Throw a towel (or yoga mat) on the floor of your hotel room, tent or grassy area outside and get on your hands and knees. Slowly raise up so that your buttocks are pointed towards the sky, legs and arms extended, feet and hands solidly pressed into the floor/ground, creating an “A” shape with your body. Breathe in and out allowing relaxation, gentle stretch and blood flow to the upper part of the body. Hold for 5 breaths.
On your towel (or mat) on the floor, lay on your back, bend both knees and place your feet flat on the floor hip width apart. Slide your arms alongside your body with your palms facing down. Press your feet into the floor, inhale and lift your hips up, rolling your spine off the floor. Lightly squeeze your knees together to keep the knees hip width apart. Place a couple of pillows (or yoga blocks) under your hips to create a cushion, and relax keeping your feet firmly planted. Breathe and hold for 4-8 breaths.
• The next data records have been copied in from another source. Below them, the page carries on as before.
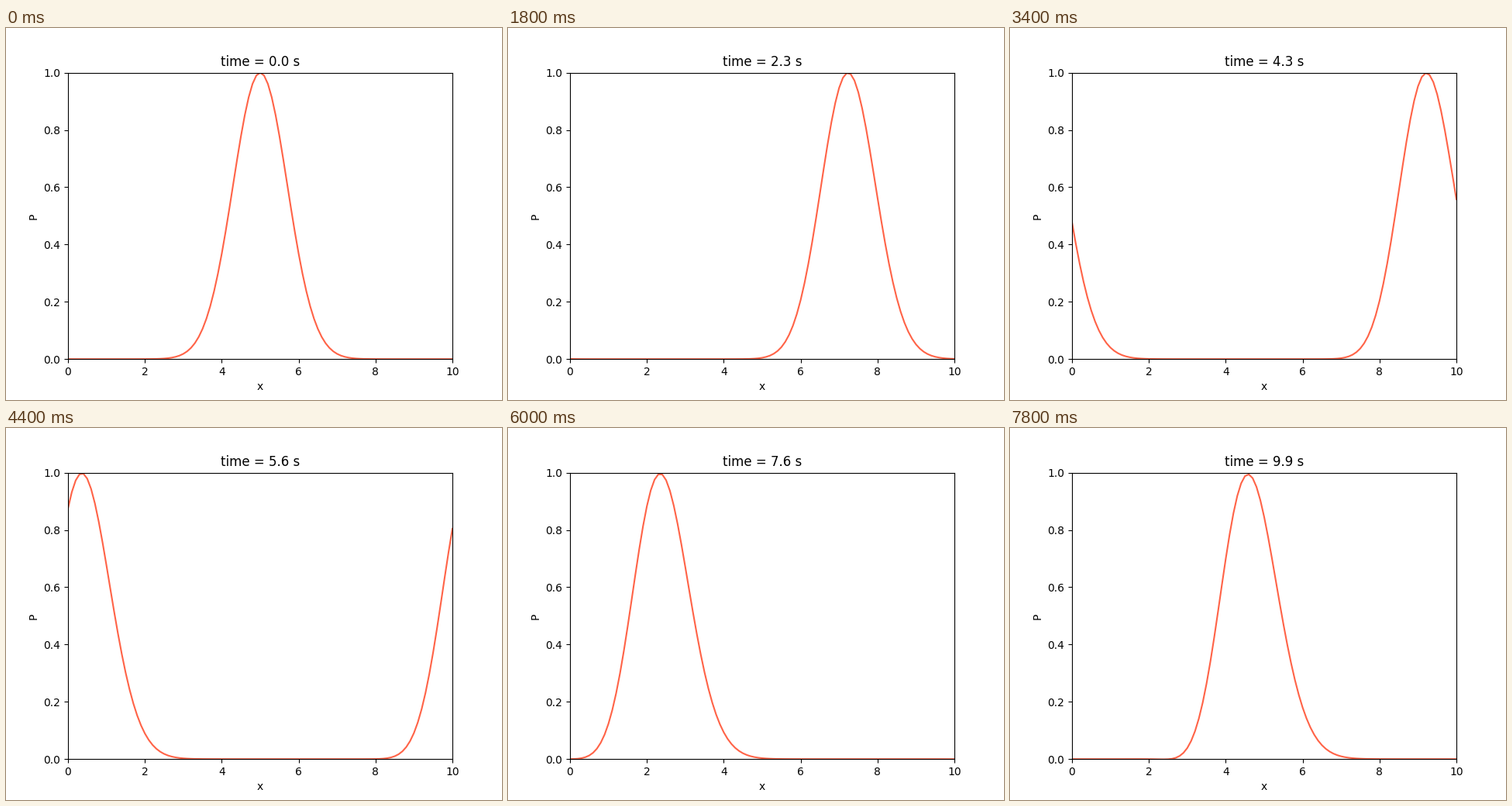
Write a matplotlib script that moves like this. It is 640 px wide and 480 px high and loops after 8 s.

```python
import numpy as np
import matplotlib.pyplot as plt
from matplotlib.animation import FuncAnimation

N_FRAMES = 40
INTERVAL = 200          # ms
DT = 20 / 79            # simulated seconds per frame
SPEED = 0.99

# Periodic advection of a Gaussian pulse with central differences,
# solved exactly in time through its discrete Fourier modes.
x = np.linspace(0, 10, 101)
dx = x[1] - x[0]
modes = np.fft.rfft(np.exp(-(x - 5) ** 2))
omega = SPEED * np.sin(2 * np.pi * np.fft.rfftfreq(x.size)) / dx


def pulse(t):
    return np.fft.irfft(modes * np.exp(-1j * omega * t), x.size)


fig, ax = plt.subplots(figsize=(6.4, 4.8), dpi=100)
line, = ax.plot(x, pulse(0), color="tomato")
ax.set_xlim(0, 10)
ax.set_ylim(0, 1)
ax.set_xlabel("x")
ax.set_ylabel("P")
title = ax.set_title("time = 0.0 s")


def update(i):
    t = i * DT
    line.set_ydata(pulse(t))
    title.set_text(f"time = {t:.1f} s")
    return line, title


anim = FuncAnimation(fig, update, frames=N_FRAMES, interval=INTERVAL,
                     repeat=True, blit=False)
plt.show()
```
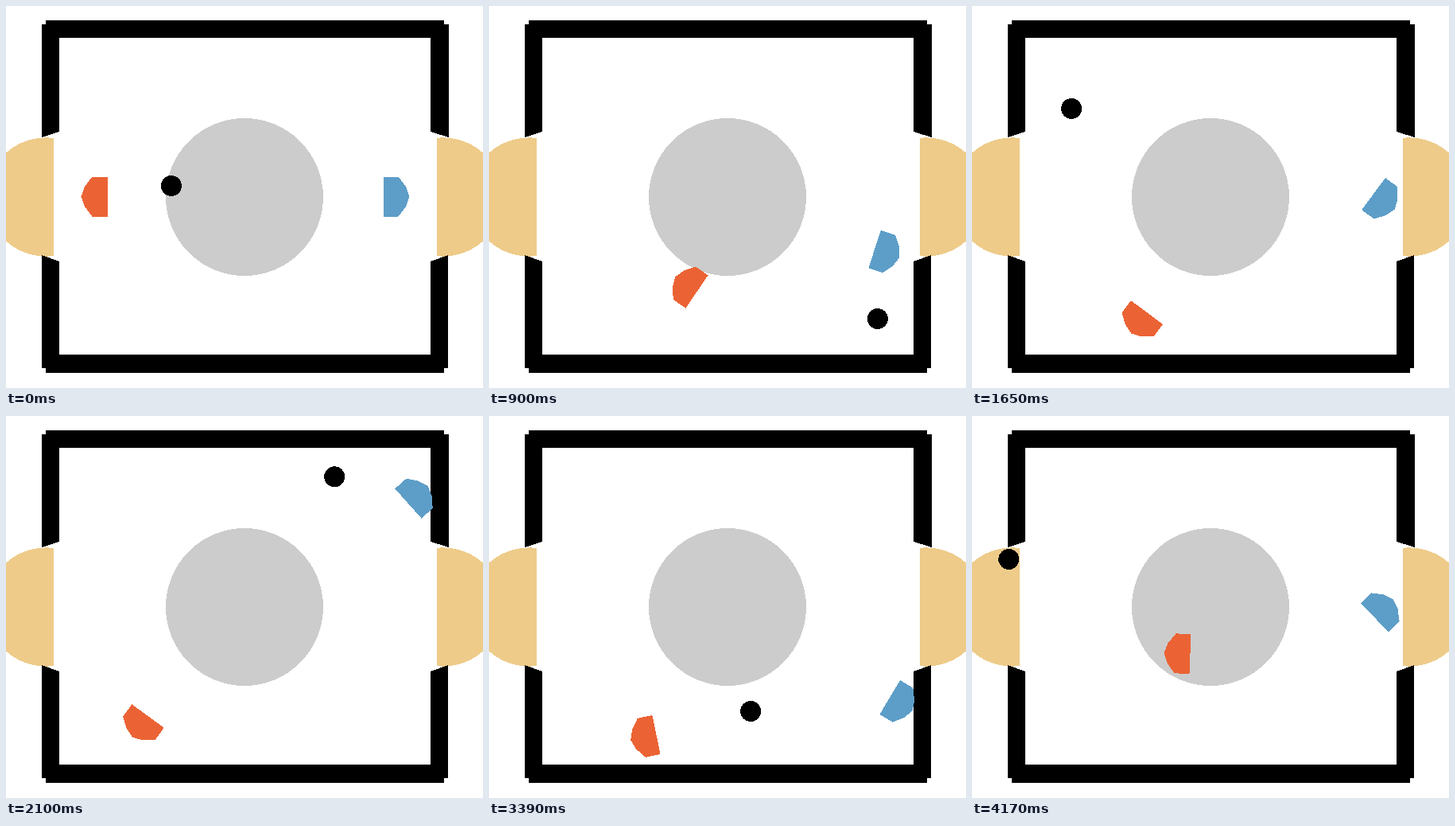
An HTML page for the animation above (4200 ms loop, 600 by 480 pixels).

```html
<!DOCTYPE html>
<html lang="en">
<head>
<meta charset="utf-8">
<title>Table game</title>
<style>
  html, body { margin: 0; width: 100%; height: 100%; overflow: hidden; background: #fff; }
  svg { display: block; width: 600px; height: 480px; shape-rendering: crispEdges; }
</style>
</head>
<body>
<svg viewBox="0 0 600 480">
  <defs>
    <clipPath id="leftSide"><rect width="60" height="480"/></clipPath>
    <clipPath id="rightSide"><rect x="542" width="58" height="480"/></clipPath>
    <!-- drawn around the centre of mass, flat side to the left -->
    <path id="paddle" d="M-14.7-25H4.3L13.8-12.5L18.3 0L13.8 12.5L4.3 25H-14.7Z"/>
  </defs>
  <circle cx="300" cy="240" r="99" fill="#ccc"/>
  <g fill="#eecb89">
    <circle cx="50" cy="240" r="74.6" clip-path="url(#leftSide)"/>
    <circle cx="550" cy="240" r="74.6" clip-path="url(#rightSide)"/>
  </g>
  <path d="M50 18H551V40H50Z M50 438H551V461H50Z
    M45 23H67V158L45 165Z M534 23H557V165L534 158Z
    M45 313L67 321V455H45Z M534 321L556 313V455H534Z"/>
  <g transform="translate(.5 .5)">
    <g id="red" fill="#eb6334"><use href="#paddle" transform="scale(-1 1)"/></g>
    <g id="blue" fill="#5d9ec8"><use href="#paddle"/></g>
  </g>
  <circle id="ball" r="13"/>
</svg>
<script>
  const STEP = 30, STEPS = 140;
  const RIGHT = 521, TOP = 53, BOTTOM = 425;   // limits for the ball's centre

  // Step of each hit and the ball's velocity after it
  const hits = [
    [0, -10, -2.2], [6, 14.2, 7.51], [35, -21.97, -15.4], [53, 19.2, -6.62],
    [73, -13.84, 13.23], [98, 13.63, -3.47], [123, -26.2, -9.77]
  ];

  // Steps at which the players change course, and their poses there
  const turns = [0, 18, 30, 55, 70, 94, 113, 139];
  const redX = [112.3, 236, 248.9, 210.7, 169.4, 84.7, 195.6, 259.3];
  const redY = [239, 288, 350.2, 396.3, 388.4, 414.9, 403, 298];
  const redTurn = [0, 14, 34.3, -53.4, -54, -40, -11.8, 2.3];
  const blueY = [239, 253, 309.6, 244.3, 99.7, 221.1, 360.5, 242.6];
  const blueTurn = [0, 3, 18, 36.6, -41.7, 20.3, 30.8, -45];

  const el = id => document.getElementById(id);
  const [ball, red, blue] = ['ball', 'red', 'blue'].map(el);

  // Straight flight from hit to hit, mirrored at the walls
  function ballAt(s) {
    let x = 208, y = 226;
    hits.forEach(([from, vx, vy], i) => {
      if (s < from) return;
      const end = i + 1 < hits.length ? hits[i + 1][0] : STEPS;
      const time = Math.min(s, end) - from;
      x += vx * time;
      y += vy * time;
      if (x > RIGHT) x = 2 * RIGHT - x;
      if (y > BOTTOM) y = 2 * BOTTOM - y;
      if (y < TOP) y = 2 * TOP - y;
    });
    return [x, y];
  }

  // Slope at a turn, zero at extremes so that the curve never overshoots
  function slope(values, i) {
    if (i === 0 || i === turns.length - 1) return 0;
    const rate = j => (values[j + 1] - values[j]) / (turns[j + 1] - turns[j]);
    const p = rate(i - 1), q = rate(i);
    return p * q > 0 ? 2 * p * q / (p + q) : 0;
  }

  function smooth(values, s) {
    let i = 0;
    while (i < turns.length - 2 && turns[i + 1] <= s) i++;
    const h = turns[i + 1] - turns[i], u = (s - turns[i]) / h, v = 1 - u;
    return values[i] * v * v * (1 + 2 * u) + values[i + 1] * u * u * (3 - 2 * u) +
      h * u * v * (slope(values, i) * v - slope(values, i + 1) * u);
  }

  // Blue drifts back to its goal and stays in front of it
  const blueX = s => 488.7 + 27.7 * Math.min(1, s / 55) ** 1.7;

  function place(node, x, y, turn = 0) {
    node.setAttribute('transform', `translate(${x} ${y}) rotate(${turn})`);
  }

  function draw(s) {
    place(ball, ...ballAt(s));
    place(red, smooth(redX, s), smooth(redY, s), smooth(redTurn, s));
    place(blue, blueX(s), smooth(blueY, s), smooth(blueTurn, s));
  }

  const start = performance.now();
  function tick() {
    const ms = performance.now() - start;
    draw(Math.floor(ms / STEP) % STEPS);
    requestAnimationFrame(tick);
  }
  draw(0);
  requestAnimationFrame(tick);
</script>
</body>
</html>
```
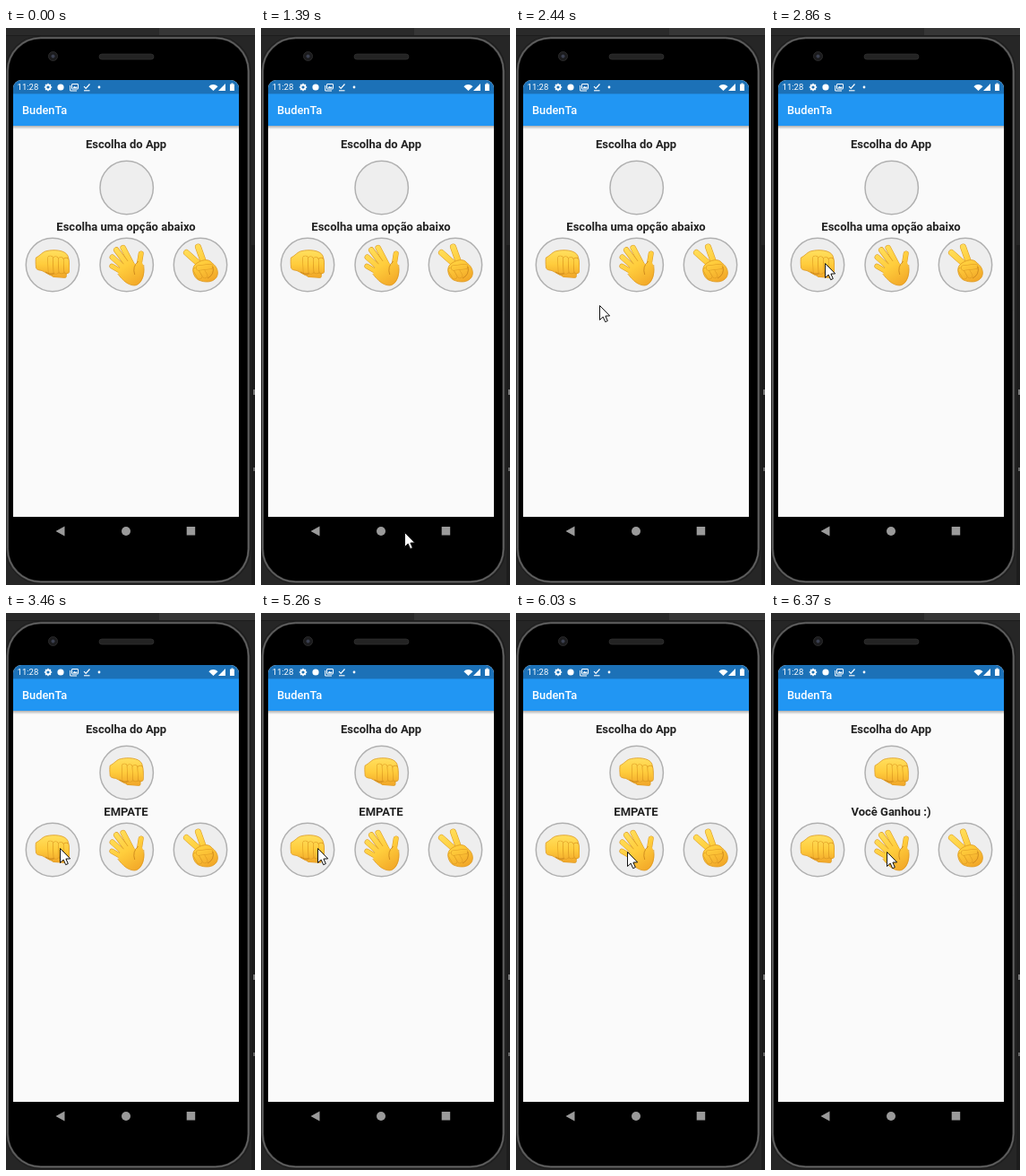
These frames come from a looping animation (278 px wide and 621 px high, 8000 ms). An HTML page with a canvas:

```html
<!DOCTYPE html>
<html lang="pt">
<head>
<meta charset="utf-8">
<title>BudenTa</title>
<style>
html, body { margin: 0; width: 278px; height: 621px; overflow: hidden; background: #2b2b2b; }
canvas { position: absolute; left: 0; top: 0; width: 278px; height: 621px; }
div { position: absolute; white-space: nowrap; font-family: Roboto, sans-serif; line-height: 16px; }
#clock { left: 12.6px; top: 58px; font-size: 9.5px; color: #fff; }
#title { left: 18px; top: 84px; font-size: 12.83px; font-weight: 500; color: #fff; }
.label { left: 8px; width: 252px; text-align: center; font-size: 13px; font-weight: 700; color: #212121; }
#head { top: 122px; }
#msg { top: 213.5px; }
</style>
</head>
<body>
<canvas id="stage"></canvas>
<div id="clock">11:28</div>
<div id="title">BudenTa</div>
<div id="head" class="label">Escolha do App</div>
<div id="msg" class="label">Escolha uma opção abaixo</div>
<script>
const LOOP = 8000;
const canvas = document.getElementById('stage');
const msg = document.getElementById('msg');
const scale = window.devicePixelRatio || 1;
canvas.width = 278 * scale;
canvas.height = 621 * scale;
const c = canvas.getContext('2d');

function rect(x, y, w, h, fill) {
  c.fillStyle = fill;
  c.fillRect(x, y, w, h);
}

function round(x, y, w, h, r, fill, stroke, lw = 1) {
  c.beginPath();
  c.roundRect(x, y, w, h, r);
  paint(fill, stroke, lw);
}

function disc(x, y, r, fill, stroke, lw = 1) {
  c.beginPath();
  c.arc(x, y, r, 0, Math.PI * 2);
  paint(fill, stroke, lw);
}

function poly(pts, fill, stroke, lw = 1) {
  c.beginPath();
  for (let i = 0; i < pts.length; i += 2) c.lineTo(pts[i], pts[i + 1]);
  c.closePath();
  paint(fill, stroke, lw);
}

function paint(fill, stroke, lw) {
  if (fill) { c.fillStyle = fill; c.fill(); }
  if (stroke) { c.strokeStyle = stroke; c.lineWidth = lw; c.stroke(); }
}

function line(pts, color, w) {
  c.beginPath();
  for (let i = 0; i < pts.length; i += 2) c.lineTo(pts[i], pts[i + 1]);
  paint(null, color, w);
}

function fade(x1, y1, x2, y2, ...colors) {
  const g = c.createLinearGradient(x1, y1, x2, y2);
  colors.forEach((col, i) => g.addColorStop(i / (colors.length - 1), col));
  return g;
}

function phone() {
  rect(0, 0, 278, 621, '#262626');
  rect(0, 0, 171, 8, '#2a2a2a');
  rect(171, 0, 107, 8, '#363636');
  rect(0, 8, 278, 1, '#1c1c1c');
  rect(274, 242, 4, 379, '#1d1d1d');
  rect(276, 403, 2, 6, '#777');
  rect(276, 490, 2, 4, '#666');
  round(0.5, 9.5, 272, 609.5, 38, '#000', '#1c1c1c', 1.5);
  round(1.8, 11, 269, 606.5, 37, null, '#454545', 2.6);
  round(1.8, 11, 269, 606.5, 37, null, '#747474', 0.8);
  round(104, 29, 61, 6, 3, '#232323', '#333', 0.7);
  disc(52.5, 31.5, 5, '#1b1b1d', '#2a2a2a');
  disc(52.5, 31.5, 2, '#3b4050');
  poly([55.5, 561, 65.5, 555.5, 65.5, 566.5], '#9a9a9a');
  disc(134, 561, 5, '#9a9a9a');
  rect(201.7, 556, 9.5, 9.5, '#9a9a9a');
}

function statusIcons() {
  disc(47, 66, 2.5, null, '#fff', 1.8);
  for (let i = 0; i < 8; i++) {
    const a = i * Math.PI / 4, x = Math.cos(a), y = Math.sin(a);
    line([47 + x * 3, 66 + y * 3, 47 + x * 4.2, 66 + y * 4.2], '#fff', 1.3);
  }
  disc(61, 66, 3.6, '#fff');
  round(73.5, 62.5, 7, 5.5, 0.5, null, '#fff');
  line([71.7, 64, 71.7, 70, 79, 70], '#fff', 1);
  poly([74.5, 67, 76.3, 64.7, 77.4, 66, 78.4, 65.2, 79.8, 67], '#fff');
  line([87, 65.2, 89.2, 67.4, 93.5, 62.5], '#fff', 1.2);
  line([87, 69.8, 93.5, 69.8], '#fff', 1.1);
  disc(104, 66, 1.4, '#fff');
  c.beginPath();
  c.moveTo(231.5, 70);
  c.arc(231.5, 70, 7, -Math.PI * 0.76, -Math.PI * 0.24);
  paint('#fff');
  poly([237, 70, 245, 62, 245, 70], '#fff');
  round(250, 62.5, 5, 7.5, 0.6, '#fff');
  rect(251.5, 61.5, 2, 1.2, '#fff');
}

function screen() {
  c.save();
  c.beginPath();
  c.roundRect(8, 58, 252, 487, [9, 9, 0, 0]);
  c.clip();
  rect(8, 58, 252, 487, '#fafafa');
  rect(8, 109, 252, 4, fade(0, 109, 0, 113, 'rgba(0,0,0,.3)', 'rgba(0,0,0,0)'));
  rect(8, 73, 252, 36, '#2196f3');
  rect(8, 58, 252, 15.4, '#1c71b7');
  c.restore();
  statusIcons();
}

const EDGE = '#dd9a22', CREASE = '#c67f1a';

// A capsule with a dark edge
function finger(x1, y1, x2, y2, w, skin) {
  c.lineCap = 'round';
  line([x1, y1, x2, y2], EDGE, w);
  line([x1, y1, x2, y2], skin, w - 1.1);
  c.lineCap = 'butt';
}

// Closed outline: a start point, then cubic segments
function blob(x, y, segs, fill, stroke) {
  c.beginPath();
  c.moveTo(x, y);
  for (const s of segs) c.bezierCurveTo(...s);
  paint(fill, stroke, 0.8);
}

function crease(...p) {
  c.beginPath();
  c.moveTo(p[0], p[1]);
  c.quadraticCurveTo(p[2], p[3], p[4], p[5]);
  paint(null, CREASE, 0.8);
}

function fist() {
  const skin = fade(0, -16, 0, 15, '#ffdf5e', '#ffcc3c', '#f0a428');
  blob(-18.5, -8, [
    [-14, -10, -11, -15, -6, -15.5],
    [0, -17, 14, -17, 17, -10],
    [19, -4, 19, 5, 17, 9],
    [15, 12, 8, 13, 2, 13],
    [-4, 12, -8, 8, -12, 6.5],
    [-16, 6, -18.5, 5, -18.5, 3],
    [-19, -2, -19, -6, -18.5, -8]
  ], skin, EDGE);
  finger(2, 11.3, 13, 12, 5.6, skin);
  for (let i = 0; i < 4; i++) {
    const x = -2.5 + i * 5.9;
    finger(x, -7 + i * 0.7, x + 0.6, 7.5 - i * 0.3, 6.5, skin);
  }
  crease(-8, 8, -4, 11, 2, 10);
}

function wave() {
  const skin = fade(-14, -20, 14, 22, '#ffdf5c', '#ffcd3c', '#f2a728');
  finger(13, 6, 16, -12.5, 6, skin);
  finger(7, 2, -4, -19, 6.4, skin);
  finger(3, 3, -11.5, -16.5, 6.4, skin);
  finger(0, 6, -16, -8.5, 6.2, skin);
  finger(0, 11, -16.5, 1.5, 5.6, skin);
  blob(-4, 0, [
    [0, -4, 5, -6, 7, -3],
    [10, 1, 12, 0, 13.5, -5],
    [16, -6, 20, 0, 19.5, 8],
    [19, 17, 14, 23, 9, 23],
    [2, 23, -4, 18, -9, 11],
    [-10, 6, -8, 3, -4, 0]
  ], skin);
  c.beginPath();
  c.moveTo(19, 0);
  c.bezierCurveTo(21, 14, 14, 23, 9, 23);
  c.bezierCurveTo(2, 23, -4, 18, -10, 10);
  paint(null, EDGE, 0.8);
  crease(13, -4, 6, 2, 9, 11);
}

function victory() {
  const skin = fade(-10, -22, 10, 20, '#ffdf5c', '#ffcd3c', '#f1a526');
  finger(5, 1, -2.5, -20, 7, skin);
  finger(3, 3, -15.5, -13.5, 7, skin);
  blob(-5, -1, [
    [0, -5, 9, -8, 13, -2],
    [19, 2, 21, 9, 18, 14],
    [14, 20, 5, 20, -2, 17],
    [-8, 14, -11, 3, -5, -1]
  ], skin, EDGE);
  finger(-5, 6, -1, 13, 6.3, skin);
  finger(1, 5, 5, 12, 6.3, skin);
  finger(11, 2, -2, 3.5, 6, skin);
  crease(14, 2, 16, 11, 8, 15);
}

function button(x, y, hand) {
  disc(x, y, 29.7, '#eee', '#b0b0b0', 1.5);
  if (!hand) return;
  c.save();
  c.translate(x, y);
  hand();
  c.restore();
}

const mix = (a, b, u) => a + (b - a) * u;
const glide = u => 0.5 * u + 0.5 * u * u * (3 - 2 * u);

// Pointer position; it is sampled about every 70 ms
function pointer(t) {
  const step = (from, gap) => Math.floor((t - from + 0.01) / gap);
  if (t < 1320) return null;
  if (t < 2150) {
    const u = 1 - Math.min(step(1320, 70), 11) / 11;
    return [119 + 49 * u ** 1.9, 346 + 251 * u ** 1.56];
  }
  if (t < 5260) {
    const u = glide(Math.min(step(2150, 71) + 1, 11) / 11);
    return [mix(119, 60, u), mix(346, 262, u)];
  }
  if (t < 6110) {
    const u = glide(Math.min(step(5260, 70) + 1, 12) / 12);
    return [mix(60, 124, u), mix(262, 266, u)];
  }
  return [t < 6170 ? 127 : 129, 266];
}

function arrow(x, y) {
  c.save();
  c.translate(Math.round(x) + 0.5, Math.round(y) + 0.5);
  c.lineJoin = 'miter';
  poly([0, 0, 0, 16, 3.7, 12.6, 6.2, 18.2, 8.8, 17, 6.4, 11.6, 11.2, 11.4], '#fff', '#111', 1);
  c.restore();
}

function draw(t) {
  c.setTransform(scale, 0, 0, scale, 0, 0);
  phone();
  screen();
  button(134.7, 178, t >= 3460 && fist);
  button(52, 264, fist);
  button(134.7, 264, wave);
  button(217, 264, victory);

  const tap = (t >= 3130 && t < 3190) || (t >= 6240 && t < 6310);
  const p = pointer(t);
  if (p && tap) disc(p[0], p[1], 11, 'rgba(255,255,255,.45)', 'rgba(130,130,130,.5)', 1);
  if (p) arrow(...p);

  const text = t < 3460 ? 'Escolha uma opção abaixo' : t < 6370 ? 'EMPATE' : 'Você Ganhou :)';
  if (msg.textContent !== text) msg.textContent = text;
}

const start = performance.now();
function tick() {
  draw((performance.now() - start) % LOOP);
  requestAnimationFrame(tick);
}
tick();
</script>
</body>
</html>
```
When you’ve completed your inversions, enjoy a couple of the stretches/poses that feel good for you before turning in for the night. Then, rise and repeat. Always be mindful of your posture, and never do a yoga stretch or position that causes pain. Yoga is meant to build your flexibility and core strength, therefore its purpose is to keep you more pain-free by the end of the ride…and in life. Practice much and you’ll reap amazing benefits. And hey, those Crazy Eights may stir some attention at rest stops, but I promise you’ll never regret leaving that turtle neck behind!